Think like a Genius

I have made a hobby of reading great thinkers. I wanted to originally make a career of studying them, but the minutiae involved in the academic side of studying great minds proved too taxing (I'd say mundane, but I'd hate to insult any philosophy professors who might be reading this). I have always been particularly drawn to those who deal in Ethics. That's a dangerous word to use, because it usually evokes numerous impressions in the perceiver. None of which I probably intended. I'm talking about Ethics, with a capital 'E'. I'm not talking about right/wrong, good/bad, God's will/intrinsic good distinctions. I'm talking about attempting to answer the question, "What does it mean to live a good life?" Again, don't mistake good as in moral good, but good like "that was a good beer". I think this is really the original purpose of Ethics. We've sort of bastardized the meaning into something that roughly means, "How do I decide what is right and wrong, when there are conflicting values in play?" Sartre does a beautiful job illustrating this in Being and Nothingness, when he talks about his student who must choose between fighting against the Nazis or caring for his mother. Without going into too much detail, we can see how both would be really good things and based on your take on the world, one may be better than the other. Congratulations, you now know as much as a sophomore at a liberal arts college.
     So after reading Aristotle, Aquinas, Jesus, Buddha, Plato, Rawls, Sartre, etc. I set out to formulate my own ethical path, to try and devise my blue print for leading a good life. There is no word in English that does a good job of describing what this ultimate goal is. In religion it would be heaven or nirvana. I want to call it "the big happy". A happiness that is complete and self sustaining. So I took little pieces of Aristotle's Nicomachean Ethics, and tried to Know Thyself, and do nothing to excess. I bought deep into Sartre and tried to live in the moment. I pulled pieces of Buddha's teaching of non-attachment and sought a life uncluttered by desire. What I ended up with was a constant sense of yearning and second guessing. The biggest problem was that I kept running into conflicts along the way. Who knew that Aquinas wasn't going to jive with Confucius?!

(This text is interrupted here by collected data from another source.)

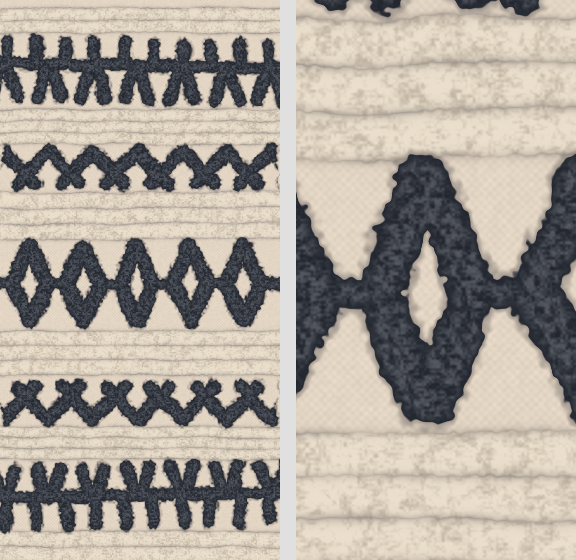
Left, the full canvas; right, a detail of the centre.
Give the GLSL for this pattern, as a Shadertoy shader.

```glsl
// Woven cream rug with tufted ridges and five rows of navy pile motifs.

const vec2 RUG_SIZE = vec2(384.0, 768.0);  // rug units, y pointing down
const vec3 LINEN = vec3(0.89, 0.835, 0.765);
const vec3 WOOL_LIGHT = vec3(0.92, 0.875, 0.80);
const vec3 WOOL_DARK = vec3(0.77, 0.72, 0.65);
const vec3 SHADOW = vec3(0.50, 0.47, 0.45);
const vec3 NAVY_DARK = vec3(0.10, 0.115, 0.15);
const vec3 NAVY_LIGHT = vec3(0.33, 0.345, 0.38);

float hash(vec2 p) {
    return fract(sin(dot(p, vec2(127.1, 311.7))) * 43758.5);
}

float noise(vec2 p) {
    vec2 i = floor(p), f = fract(p);
    f = f * f * (3.0 - 2.0 * f);
    vec2 e = vec2(0.0, 1.0);
    return mix(mix(hash(i), hash(i + e.yx), f.x),
               mix(hash(i + e.xy), hash(i + e.yy), f.x), f.y);
}

float stroke(vec2 p, vec2 a, vec2 b, float halfWidth) {
    vec2 ab = b - a;
    float t = clamp(dot(p - a, ab) / dot(ab, ab), 0.0, 1.0);
    return length(p - a - ab * t) - halfWidth;
}

float cellIndex(float x, float first, float period) {
    return floor((x - first) / period + 0.5);
}

// Spine with upright stems on one side and splayed leg pairs on the other
float comb(vec2 p, float stemLength, float legLength, float seed) {
    float stem = cellIndex(p.x, 10.0, 40.0);
    float lean = 7.0 * (hash(vec2(stem, seed)) - 0.5);
    float reach = stemLength + 5.0 * (hash(vec2(seed, stem)) - 0.5);
    vec2 s = vec2(p.x - 10.0 - 40.0 * stem, p.y);
    float d = stroke(s, vec2(0.0), vec2(lean, -reach), 9.0);

    float pair = cellIndex(p.x, 6.0, 61.0);
    float splay = 17.0 + 4.0 * (hash(vec2(pair, seed + 5.0)) - 0.5);
    vec2 l = vec2(abs(p.x - 6.0 - 61.0 * pair), p.y);
    d = min(d, stroke(l, vec2(3.0, 0.0), vec2(splay, legLength), 9.0));
    return min(d, abs(p.y) - 8.5);
}

// Zigzag whose legs cross below and end in short feet
float crossedZigzag(vec2 p) {
    const float period = 61.0;
    float u = abs(p.x - 6.0 - period * cellIndex(p.x, 6.0, period));
    vec2 apex = vec2(0.0, -24.0), foot = vec2(42.0, 20.0);
    float d = min(stroke(vec2(u, p.y), apex, foot, 9.5),
                  stroke(vec2(period - u, p.y), apex, foot, 9.5));
    return max(d, max(3.0 - p.x, p.x - 380.0));
}

// Five open diamonds joined by short bars
float diamondChain(vec2 p) {
    float id = clamp(cellIndex(p.x, 41.0, 73.2), 0.0, 4.0);
    vec2 q = abs(vec2(p.x - 41.0 - 73.2 * id, p.y));
    float d = stroke(q, vec2(24.0, 0.0), vec2(0.0, 50.0), 11.0);
    return min(d, max(q.y - 8.0, 24.0 - q.x));
}

float motifs(vec2 p) {
    float tilt = 0.02 * (p.x - 192.0);
    float d = comb(vec2(p.x, p.y - 90.0 - tilt), 32.0, 46.0, 1.0);
    d = min(d, comb(vec2(p.x, 680.0 - p.y - tilt), 37.0, 39.0, 2.0));
    d = min(d, crossedZigzag(p - vec2(0.0, 231.0)));
    d = min(d, crossedZigzag(vec2(p.x, 551.0 - p.y)));
    return min(d, diamondChain(p - vec2(0.0, 389.0)));
}

// Positive inside a ridge, zero in its grooves, negative on flat weave
float ridgeZone(float y, float top, float bottom, float count) {
    float height = (bottom - top) / count;
    float edge = min(y - top, bottom - y);
    float groove = height * abs(fract((y - top) / height + 0.5) - 0.5);
    return edge < 0.0 ? edge : groove;
}

float ridges(float y) {
    float d = max(ridgeZone(y, 10.0, 45.0, 2.0), ridgeZone(y, 150.0, 198.0, 3.0));
    d = max(d, max(ridgeZone(y, 264.0, 328.0, 3.0), ridgeZone(y, 453.0, 515.0, 3.0)));
    return max(d, max(ridgeZone(y, 586.0, 630.0, 3.0), ridgeZone(y, 729.0, 772.0, 2.0)));
}

void mainImage(out vec4 fragColor, in vec2 fragCoord) {
    vec2 uv = fragCoord / iResolution.xy;
    vec2 p = vec2(uv.x, 1.0 - uv.y) * RUG_SIZE;
    float pixel = RUG_SIZE.x / iResolution.x;

    // Hand-made wobble and fibre texture
    vec2 wobble = vec2(noise(p * 0.045), noise(p * 0.045 + 40.0)) - 0.5;
    float fuzz = noise(p * 0.3) - 0.5;
    float tuft = 0.6 * noise(p * 0.42) + 0.4 * noise(p * 0.85 + 17.0);

    // Flat weave
    float weave = sin(p.x * 1.5) * sin(p.y * 1.5);
    vec3 color = LINEN * (1.0 + 0.02 * weave + 0.05 * (tuft - 0.5));

    // Tufted cream ridges with uneven grooves
    float waver = 5.0 * (noise(vec2(p.x * 0.025, p.y * 0.02)) - 0.5);
    float ridge = ridges(p.y + waver + 1.5 * fuzz);
    float mottle = smoothstep(0.1, 0.65, 0.65 * tuft + 0.35 * noise(p * 0.14));
    vec3 wool = mix(WOOL_DARK, WOOL_LIGHT, mottle);
    color = mix(color, wool, smoothstep(-pixel, pixel, ridge));
    float groove = exp(-abs(ridge) / 1.6) * (0.3 + 0.4 * noise(p * vec2(0.05, 0.1)));
    color = mix(color, SHADOW, groove);

    // Navy pile with a soft contact shadow
    float pile = motifs(p + 6.0 * wobble) + 4.0 * fuzz;
    color = mix(color, SHADOW, 0.6 * (1.0 - smoothstep(0.0, 4.0, pile)));
    float sheen = smoothstep(0.1, 0.9, tuft) * smoothstep(1.0, -6.0, pile);
    vec3 navy = mix(NAVY_DARK, NAVY_LIGHT, 0.15 + 0.85 * sheen);
    color = mix(color, navy, 1.0 - smoothstep(-pixel, pixel, pile));

    fragColor = vec4(color, 1.0);
}
```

     I put this quest on the shelf and concentrated on everything else. I got a real job (not teaching philosophy). I got a wife, a house, some hobbies, I traveled, I started attending mass regularly. Once I did all the modern, proscribed paths and attainments, the question popped up again and stared me dead in the face. I imagine this is when those who are unprepared for the question drop into a midlife crisis. Lucky for me, I had a quarterlife crisis to prep me for it. The interesting thing is that the answer was so obvious, that I was amazed that I hadn't come upon before. It was definitely an epiphany, a discovery, and not anything I had created. The discovery is that there is a central theme to all of these thinkers and I had never seen it. My original thought was that we are supposed to be turning our eye inward, perfecting ourselves. I then moved on to the idea that we are supposed to live our life for others and turn outward, being completely selfless. My next step was thinking that happiness was sort of process based, that our relationships determine our level of satisfaction and sense of wholeness.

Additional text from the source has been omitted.